What to do – Copy exactly the lines from the first line of the records below through the line containing "388 L1155 343", including both, and nothing else.

[Stored data]
# # #

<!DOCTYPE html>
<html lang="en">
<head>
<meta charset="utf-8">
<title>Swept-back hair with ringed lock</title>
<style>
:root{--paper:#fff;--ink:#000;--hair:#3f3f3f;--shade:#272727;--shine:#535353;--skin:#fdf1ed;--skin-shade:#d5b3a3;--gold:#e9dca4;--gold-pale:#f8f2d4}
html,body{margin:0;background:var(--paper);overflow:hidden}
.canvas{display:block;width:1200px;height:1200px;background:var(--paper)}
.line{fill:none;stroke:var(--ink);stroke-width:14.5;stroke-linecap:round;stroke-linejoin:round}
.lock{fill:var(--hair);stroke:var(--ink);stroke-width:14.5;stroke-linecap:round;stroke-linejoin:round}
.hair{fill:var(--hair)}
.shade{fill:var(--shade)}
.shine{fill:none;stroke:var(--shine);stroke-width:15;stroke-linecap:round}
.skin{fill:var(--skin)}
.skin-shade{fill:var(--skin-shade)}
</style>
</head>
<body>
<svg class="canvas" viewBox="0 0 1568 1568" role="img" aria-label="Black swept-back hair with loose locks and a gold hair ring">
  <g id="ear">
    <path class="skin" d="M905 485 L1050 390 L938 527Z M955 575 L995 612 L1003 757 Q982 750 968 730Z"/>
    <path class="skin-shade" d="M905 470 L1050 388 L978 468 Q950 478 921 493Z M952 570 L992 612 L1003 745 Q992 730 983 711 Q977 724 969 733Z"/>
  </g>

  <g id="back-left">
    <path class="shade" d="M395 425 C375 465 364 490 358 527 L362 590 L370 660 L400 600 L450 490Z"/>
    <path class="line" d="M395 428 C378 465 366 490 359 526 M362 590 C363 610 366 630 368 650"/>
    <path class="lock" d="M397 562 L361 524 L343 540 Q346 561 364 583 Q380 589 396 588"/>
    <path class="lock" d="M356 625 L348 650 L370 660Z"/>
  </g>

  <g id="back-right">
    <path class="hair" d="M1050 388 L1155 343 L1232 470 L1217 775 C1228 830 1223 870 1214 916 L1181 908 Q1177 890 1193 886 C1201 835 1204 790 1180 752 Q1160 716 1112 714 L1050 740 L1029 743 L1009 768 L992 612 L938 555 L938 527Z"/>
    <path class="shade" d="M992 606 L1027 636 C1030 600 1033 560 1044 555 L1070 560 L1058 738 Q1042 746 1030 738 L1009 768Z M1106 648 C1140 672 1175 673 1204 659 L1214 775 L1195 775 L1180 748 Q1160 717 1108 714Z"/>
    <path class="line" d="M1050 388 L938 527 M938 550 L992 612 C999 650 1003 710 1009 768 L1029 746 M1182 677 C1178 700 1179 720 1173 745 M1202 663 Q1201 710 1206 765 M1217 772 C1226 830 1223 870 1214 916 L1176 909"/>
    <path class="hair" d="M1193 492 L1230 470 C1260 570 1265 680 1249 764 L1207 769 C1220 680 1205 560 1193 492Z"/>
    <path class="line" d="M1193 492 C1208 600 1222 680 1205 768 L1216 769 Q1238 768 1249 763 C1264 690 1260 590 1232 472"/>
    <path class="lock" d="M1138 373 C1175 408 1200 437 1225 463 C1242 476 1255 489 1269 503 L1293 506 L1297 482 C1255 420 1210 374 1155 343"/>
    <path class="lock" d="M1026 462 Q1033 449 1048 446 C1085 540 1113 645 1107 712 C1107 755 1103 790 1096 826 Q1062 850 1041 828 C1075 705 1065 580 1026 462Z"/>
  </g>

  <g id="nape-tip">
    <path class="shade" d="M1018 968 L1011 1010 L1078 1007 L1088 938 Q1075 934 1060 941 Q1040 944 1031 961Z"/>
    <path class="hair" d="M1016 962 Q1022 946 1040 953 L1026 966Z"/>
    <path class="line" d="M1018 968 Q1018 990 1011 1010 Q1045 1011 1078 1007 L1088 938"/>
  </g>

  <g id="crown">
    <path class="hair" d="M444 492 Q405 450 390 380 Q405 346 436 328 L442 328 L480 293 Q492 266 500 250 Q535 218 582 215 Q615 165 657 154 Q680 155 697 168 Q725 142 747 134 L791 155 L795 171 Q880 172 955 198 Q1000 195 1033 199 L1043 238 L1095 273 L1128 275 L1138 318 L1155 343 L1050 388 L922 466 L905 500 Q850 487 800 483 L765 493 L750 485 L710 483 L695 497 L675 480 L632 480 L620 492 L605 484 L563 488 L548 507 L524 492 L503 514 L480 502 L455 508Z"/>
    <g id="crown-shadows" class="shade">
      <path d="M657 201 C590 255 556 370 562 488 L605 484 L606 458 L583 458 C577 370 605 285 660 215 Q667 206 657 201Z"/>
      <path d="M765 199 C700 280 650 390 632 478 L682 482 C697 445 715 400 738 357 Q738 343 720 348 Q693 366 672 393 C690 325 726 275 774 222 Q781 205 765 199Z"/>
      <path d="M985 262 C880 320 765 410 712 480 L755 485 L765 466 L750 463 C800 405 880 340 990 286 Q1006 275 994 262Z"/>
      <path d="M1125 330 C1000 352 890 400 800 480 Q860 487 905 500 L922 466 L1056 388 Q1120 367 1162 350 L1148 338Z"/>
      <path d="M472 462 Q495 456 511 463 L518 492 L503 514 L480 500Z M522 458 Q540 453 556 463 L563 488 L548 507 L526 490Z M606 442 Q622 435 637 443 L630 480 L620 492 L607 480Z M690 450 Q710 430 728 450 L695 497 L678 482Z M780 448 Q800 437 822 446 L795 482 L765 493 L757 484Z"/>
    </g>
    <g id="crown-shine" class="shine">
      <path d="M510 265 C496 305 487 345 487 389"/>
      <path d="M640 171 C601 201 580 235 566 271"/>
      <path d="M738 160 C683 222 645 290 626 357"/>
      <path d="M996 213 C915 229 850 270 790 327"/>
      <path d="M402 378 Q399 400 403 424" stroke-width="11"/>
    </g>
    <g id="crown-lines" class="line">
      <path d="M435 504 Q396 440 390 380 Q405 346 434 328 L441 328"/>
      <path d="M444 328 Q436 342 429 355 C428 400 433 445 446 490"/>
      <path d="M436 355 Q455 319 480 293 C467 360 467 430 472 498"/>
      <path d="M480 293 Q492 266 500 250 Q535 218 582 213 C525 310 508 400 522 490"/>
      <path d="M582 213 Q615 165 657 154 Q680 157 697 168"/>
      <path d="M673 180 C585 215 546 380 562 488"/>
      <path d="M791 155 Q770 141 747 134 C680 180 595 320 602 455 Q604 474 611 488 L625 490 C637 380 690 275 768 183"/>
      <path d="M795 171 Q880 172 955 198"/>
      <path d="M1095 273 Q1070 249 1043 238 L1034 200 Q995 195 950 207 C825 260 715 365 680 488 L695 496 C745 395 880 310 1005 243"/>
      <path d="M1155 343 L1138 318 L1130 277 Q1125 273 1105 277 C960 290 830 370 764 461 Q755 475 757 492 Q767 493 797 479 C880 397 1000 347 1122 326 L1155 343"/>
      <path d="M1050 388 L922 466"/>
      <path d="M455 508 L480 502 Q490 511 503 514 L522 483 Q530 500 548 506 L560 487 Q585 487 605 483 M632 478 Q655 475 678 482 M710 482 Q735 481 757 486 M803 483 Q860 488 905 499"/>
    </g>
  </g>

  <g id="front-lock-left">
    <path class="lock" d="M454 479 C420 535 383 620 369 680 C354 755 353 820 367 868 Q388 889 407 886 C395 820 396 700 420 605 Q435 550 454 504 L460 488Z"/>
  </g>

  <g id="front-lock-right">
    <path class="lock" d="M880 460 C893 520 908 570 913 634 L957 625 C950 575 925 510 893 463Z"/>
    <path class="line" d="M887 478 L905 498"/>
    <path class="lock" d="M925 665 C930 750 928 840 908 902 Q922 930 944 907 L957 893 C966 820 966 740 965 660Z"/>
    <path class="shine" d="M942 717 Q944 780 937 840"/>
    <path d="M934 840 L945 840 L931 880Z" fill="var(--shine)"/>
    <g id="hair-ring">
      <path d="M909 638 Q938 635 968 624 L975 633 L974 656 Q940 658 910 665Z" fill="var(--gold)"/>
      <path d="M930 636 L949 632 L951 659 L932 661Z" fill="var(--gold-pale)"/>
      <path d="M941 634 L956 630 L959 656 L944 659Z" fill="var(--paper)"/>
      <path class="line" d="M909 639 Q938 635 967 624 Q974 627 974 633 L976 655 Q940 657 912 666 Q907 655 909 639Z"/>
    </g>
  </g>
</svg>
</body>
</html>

# # #

Exercise result –
<!DOCTYPE html>
<html lang="en">
<head>
<meta charset="utf-8">
<title>Swept-back hair with ringed lock</title>
<style>
:root{--paper:#fff;--ink:#000;--hair:#3f3f3f;--shade:#272727;--shine:#535353;--skin:#fdf1ed;--skin-shade:#d5b3a3;--gold:#e9dca4;--gold-pale:#f8f2d4}
html,body{margin:0;background:var(--paper);overflow:hidden}
.canvas{display:block;width:1200px;height:1200px;background:var(--paper)}
.line{fill:none;stroke:var(--ink);stroke-width:14.5;stroke-linecap:round;stroke-linejoin:round}
.lock{fill:var(--hair);stroke:var(--ink);stroke-width:14.5;stroke-linecap:round;stroke-linejoin:round}
.hair{fill:var(--hair)}
.shade{fill:var(--shade)}
.shine{fill:none;stroke:var(--shine);stroke-width:15;stroke-linecap:round}
.skin{fill:var(--skin)}
.skin-shade{fill:var(--skin-shade)}
</style>
</head>
<body>
<svg class="canvas" viewBox="0 0 1568 1568" role="img" aria-label="Black swept-back hair with loose locks and a gold hair ring">
  <g id="ear">
    <path class="skin" d="M905 485 L1050 390 L938 527Z M955 575 L995 612 L1003 757 Q982 750 968 730Z"/>
    <path class="skin-shade" d="M905 470 L1050 388 L978 468 Q950 478 921 493Z M952 570 L992 612 L1003 745 Q992 730 983 711 Q977 724 969 733Z"/>
  </g>

  <g id="back-left">
    <path class="shade" d="M395 425 C375 465 364 490 358 527 L362 590 L370 660 L400 600 L450 490Z"/>
    <path class="line" d="M395 428 C378 465 366 490 359 526 M362 590 C363 610 366 630 368 650"/>
    <path class="lock" d="M397 562 L361 524 L343 540 Q346 561 364 583 Q380 589 396 588"/>
    <path class="lock" d="M356 625 L348 650 L370 660Z"/>
  </g>

  <g id="back-right">
    <path class="hair" d="M1050 388 L1155 343 L1232 470 L1217 775 C1228 830 1223 870 1214 916 L1181 908 Q1177 890 1193 886 C1201 835 1204 790 1180 752 Q1160 716 1112 714 L1050 740 L1029 743 L1009 768 L992 612 L938 555 L938 527Z"/>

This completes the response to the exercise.